Citing PatentFiling datePublication dateApplicantTitle
US4754987 *Jun 9, 1986Jul 5, 1988Williams Ronald HWheelchair
US5083837 *Oct 1, 1990Jan 28, 1992Beulah RoachSafety shield for child restraint seat
US6209611 *Feb 4, 2000Apr 3, 2001Wayne JohnsonCollapsible cover apparatus
US8042865Mar 23, 2009Oct 25, 2011Fargason Outdoor Technologies, Inc.Tent chair
US8171948 *Jul 11, 2010May 8, 2012Shadiant, LlcPortable barrier
US8176928 *Jul 11, 2010May 15, 2012Shadiant, LlcMethod of setting up a portable barrier
US8205628Jul 26, 2010Jun 26, 2012Shadiant, LlcPortable barrier having protection mode and storage mode
US8464739May 7, 2012Jun 18, 2013Shadiant, LlcPortable barrier
US8651125 *Jun 17, 2013Feb 18, 2014Shadiant, LlcPortable barrier
U.S. Classification297/184.12, 160/132, 135/132
International ClassificationB61B12/00
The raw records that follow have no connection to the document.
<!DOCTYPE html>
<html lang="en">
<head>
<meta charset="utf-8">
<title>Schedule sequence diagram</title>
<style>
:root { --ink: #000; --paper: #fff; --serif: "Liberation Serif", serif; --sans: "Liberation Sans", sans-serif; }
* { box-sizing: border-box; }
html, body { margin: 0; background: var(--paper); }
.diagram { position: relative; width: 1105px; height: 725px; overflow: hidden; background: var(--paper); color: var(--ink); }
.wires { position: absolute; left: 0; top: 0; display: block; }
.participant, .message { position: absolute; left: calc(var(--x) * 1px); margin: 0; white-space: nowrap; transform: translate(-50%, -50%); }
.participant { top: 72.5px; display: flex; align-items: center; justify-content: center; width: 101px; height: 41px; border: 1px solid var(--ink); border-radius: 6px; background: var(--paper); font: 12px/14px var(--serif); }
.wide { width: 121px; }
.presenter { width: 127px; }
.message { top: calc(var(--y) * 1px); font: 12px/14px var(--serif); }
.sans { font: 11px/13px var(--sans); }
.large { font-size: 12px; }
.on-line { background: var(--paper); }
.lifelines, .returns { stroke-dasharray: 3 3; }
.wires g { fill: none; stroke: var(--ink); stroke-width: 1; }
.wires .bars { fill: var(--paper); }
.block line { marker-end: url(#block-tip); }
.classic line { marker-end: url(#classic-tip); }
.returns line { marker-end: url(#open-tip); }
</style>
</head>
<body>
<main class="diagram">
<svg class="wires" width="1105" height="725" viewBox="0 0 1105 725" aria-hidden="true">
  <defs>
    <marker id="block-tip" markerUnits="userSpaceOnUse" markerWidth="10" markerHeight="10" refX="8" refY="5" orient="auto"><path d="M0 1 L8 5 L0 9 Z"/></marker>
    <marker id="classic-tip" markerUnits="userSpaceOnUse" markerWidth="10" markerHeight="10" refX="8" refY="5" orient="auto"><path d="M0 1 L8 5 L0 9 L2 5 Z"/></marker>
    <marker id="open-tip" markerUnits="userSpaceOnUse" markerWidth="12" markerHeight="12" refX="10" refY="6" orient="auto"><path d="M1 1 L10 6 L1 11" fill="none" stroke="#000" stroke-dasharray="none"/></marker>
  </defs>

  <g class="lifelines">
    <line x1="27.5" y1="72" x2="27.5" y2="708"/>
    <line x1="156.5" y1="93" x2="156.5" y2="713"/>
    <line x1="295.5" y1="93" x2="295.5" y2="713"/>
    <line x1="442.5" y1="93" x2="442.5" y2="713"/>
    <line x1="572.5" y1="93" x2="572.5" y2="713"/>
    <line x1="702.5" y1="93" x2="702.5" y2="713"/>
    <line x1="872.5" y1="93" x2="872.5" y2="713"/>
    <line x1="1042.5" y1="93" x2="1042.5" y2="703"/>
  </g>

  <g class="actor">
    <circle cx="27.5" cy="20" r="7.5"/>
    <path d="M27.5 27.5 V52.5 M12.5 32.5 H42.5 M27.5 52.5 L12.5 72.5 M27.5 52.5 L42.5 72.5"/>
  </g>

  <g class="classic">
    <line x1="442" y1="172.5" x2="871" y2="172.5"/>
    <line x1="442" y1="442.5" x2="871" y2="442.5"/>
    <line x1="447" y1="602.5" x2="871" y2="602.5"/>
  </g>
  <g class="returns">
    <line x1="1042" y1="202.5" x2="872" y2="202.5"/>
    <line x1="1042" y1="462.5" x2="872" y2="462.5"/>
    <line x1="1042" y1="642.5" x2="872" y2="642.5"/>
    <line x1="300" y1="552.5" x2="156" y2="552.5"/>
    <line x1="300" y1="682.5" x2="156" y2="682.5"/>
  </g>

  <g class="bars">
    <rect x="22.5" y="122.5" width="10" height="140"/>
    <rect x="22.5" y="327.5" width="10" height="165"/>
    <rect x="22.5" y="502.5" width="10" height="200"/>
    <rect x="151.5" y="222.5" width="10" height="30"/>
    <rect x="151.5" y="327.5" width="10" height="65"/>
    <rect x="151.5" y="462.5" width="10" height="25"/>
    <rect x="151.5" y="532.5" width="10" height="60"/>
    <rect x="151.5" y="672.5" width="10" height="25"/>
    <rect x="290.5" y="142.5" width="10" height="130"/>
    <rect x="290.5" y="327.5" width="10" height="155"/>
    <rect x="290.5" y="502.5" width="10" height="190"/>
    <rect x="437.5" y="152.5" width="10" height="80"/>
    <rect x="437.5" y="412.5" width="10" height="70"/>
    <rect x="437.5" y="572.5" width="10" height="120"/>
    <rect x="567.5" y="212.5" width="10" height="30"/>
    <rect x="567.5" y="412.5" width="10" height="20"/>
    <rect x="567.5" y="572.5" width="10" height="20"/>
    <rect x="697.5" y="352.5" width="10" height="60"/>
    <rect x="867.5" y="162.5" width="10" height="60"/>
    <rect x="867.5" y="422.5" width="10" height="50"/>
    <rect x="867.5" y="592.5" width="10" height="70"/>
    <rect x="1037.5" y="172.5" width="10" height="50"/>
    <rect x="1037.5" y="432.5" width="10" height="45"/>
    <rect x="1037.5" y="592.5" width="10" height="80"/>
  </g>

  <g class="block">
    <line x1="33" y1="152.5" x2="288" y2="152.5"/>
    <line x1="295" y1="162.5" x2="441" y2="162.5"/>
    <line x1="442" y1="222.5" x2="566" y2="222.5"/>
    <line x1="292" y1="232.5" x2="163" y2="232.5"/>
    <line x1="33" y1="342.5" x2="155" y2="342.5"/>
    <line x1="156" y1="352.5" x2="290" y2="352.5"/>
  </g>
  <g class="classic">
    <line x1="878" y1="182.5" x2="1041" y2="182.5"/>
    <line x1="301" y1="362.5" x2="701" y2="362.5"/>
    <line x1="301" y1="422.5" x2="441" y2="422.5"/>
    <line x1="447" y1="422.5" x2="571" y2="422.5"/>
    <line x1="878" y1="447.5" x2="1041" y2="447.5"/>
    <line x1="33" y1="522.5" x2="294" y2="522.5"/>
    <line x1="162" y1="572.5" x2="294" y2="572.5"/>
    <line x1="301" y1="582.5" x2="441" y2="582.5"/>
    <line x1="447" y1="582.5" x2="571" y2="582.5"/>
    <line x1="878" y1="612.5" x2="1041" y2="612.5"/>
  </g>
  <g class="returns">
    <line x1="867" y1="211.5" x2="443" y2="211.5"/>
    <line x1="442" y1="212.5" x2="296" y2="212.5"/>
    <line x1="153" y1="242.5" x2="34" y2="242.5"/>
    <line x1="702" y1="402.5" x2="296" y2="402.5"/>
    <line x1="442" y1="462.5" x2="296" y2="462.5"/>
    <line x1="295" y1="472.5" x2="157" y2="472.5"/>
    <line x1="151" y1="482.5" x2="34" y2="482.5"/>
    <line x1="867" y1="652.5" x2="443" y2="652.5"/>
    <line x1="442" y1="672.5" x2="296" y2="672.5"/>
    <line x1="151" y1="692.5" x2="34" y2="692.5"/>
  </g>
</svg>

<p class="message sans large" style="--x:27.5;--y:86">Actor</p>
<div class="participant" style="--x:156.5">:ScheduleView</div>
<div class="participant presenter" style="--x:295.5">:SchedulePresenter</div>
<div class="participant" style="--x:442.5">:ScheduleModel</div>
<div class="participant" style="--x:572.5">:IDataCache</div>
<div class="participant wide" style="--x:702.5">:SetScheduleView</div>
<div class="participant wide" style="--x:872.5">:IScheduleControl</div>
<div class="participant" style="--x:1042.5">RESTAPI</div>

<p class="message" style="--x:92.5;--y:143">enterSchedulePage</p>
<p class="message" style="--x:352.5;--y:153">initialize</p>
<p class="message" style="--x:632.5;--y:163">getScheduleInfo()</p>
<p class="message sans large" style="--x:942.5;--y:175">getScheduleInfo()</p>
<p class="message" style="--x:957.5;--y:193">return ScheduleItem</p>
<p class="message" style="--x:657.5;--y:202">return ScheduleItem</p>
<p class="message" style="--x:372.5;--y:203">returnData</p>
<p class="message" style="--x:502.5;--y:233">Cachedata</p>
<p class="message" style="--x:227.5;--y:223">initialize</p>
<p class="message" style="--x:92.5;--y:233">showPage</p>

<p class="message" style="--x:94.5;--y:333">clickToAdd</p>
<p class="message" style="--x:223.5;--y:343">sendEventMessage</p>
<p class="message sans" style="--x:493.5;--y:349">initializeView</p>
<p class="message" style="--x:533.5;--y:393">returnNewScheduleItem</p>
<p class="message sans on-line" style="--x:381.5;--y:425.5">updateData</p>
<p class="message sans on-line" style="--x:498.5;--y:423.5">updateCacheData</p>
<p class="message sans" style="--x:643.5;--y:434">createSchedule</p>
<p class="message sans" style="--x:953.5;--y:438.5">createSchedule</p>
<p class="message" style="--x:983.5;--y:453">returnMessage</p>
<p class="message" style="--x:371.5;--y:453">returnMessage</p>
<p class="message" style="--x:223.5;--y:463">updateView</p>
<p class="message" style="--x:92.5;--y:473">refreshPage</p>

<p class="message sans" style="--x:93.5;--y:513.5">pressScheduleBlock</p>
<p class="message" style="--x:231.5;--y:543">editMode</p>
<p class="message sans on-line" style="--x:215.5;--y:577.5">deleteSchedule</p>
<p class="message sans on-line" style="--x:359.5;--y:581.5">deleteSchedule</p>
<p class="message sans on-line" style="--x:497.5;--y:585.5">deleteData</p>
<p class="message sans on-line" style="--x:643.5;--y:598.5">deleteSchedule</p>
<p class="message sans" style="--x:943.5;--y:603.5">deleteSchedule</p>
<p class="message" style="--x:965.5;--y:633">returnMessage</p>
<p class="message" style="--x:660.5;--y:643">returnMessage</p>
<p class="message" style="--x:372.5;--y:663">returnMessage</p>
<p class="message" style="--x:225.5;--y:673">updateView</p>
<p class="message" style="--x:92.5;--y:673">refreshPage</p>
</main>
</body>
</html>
Cooperative ClassificationB61B12/002
European ClassificationB61B12/00B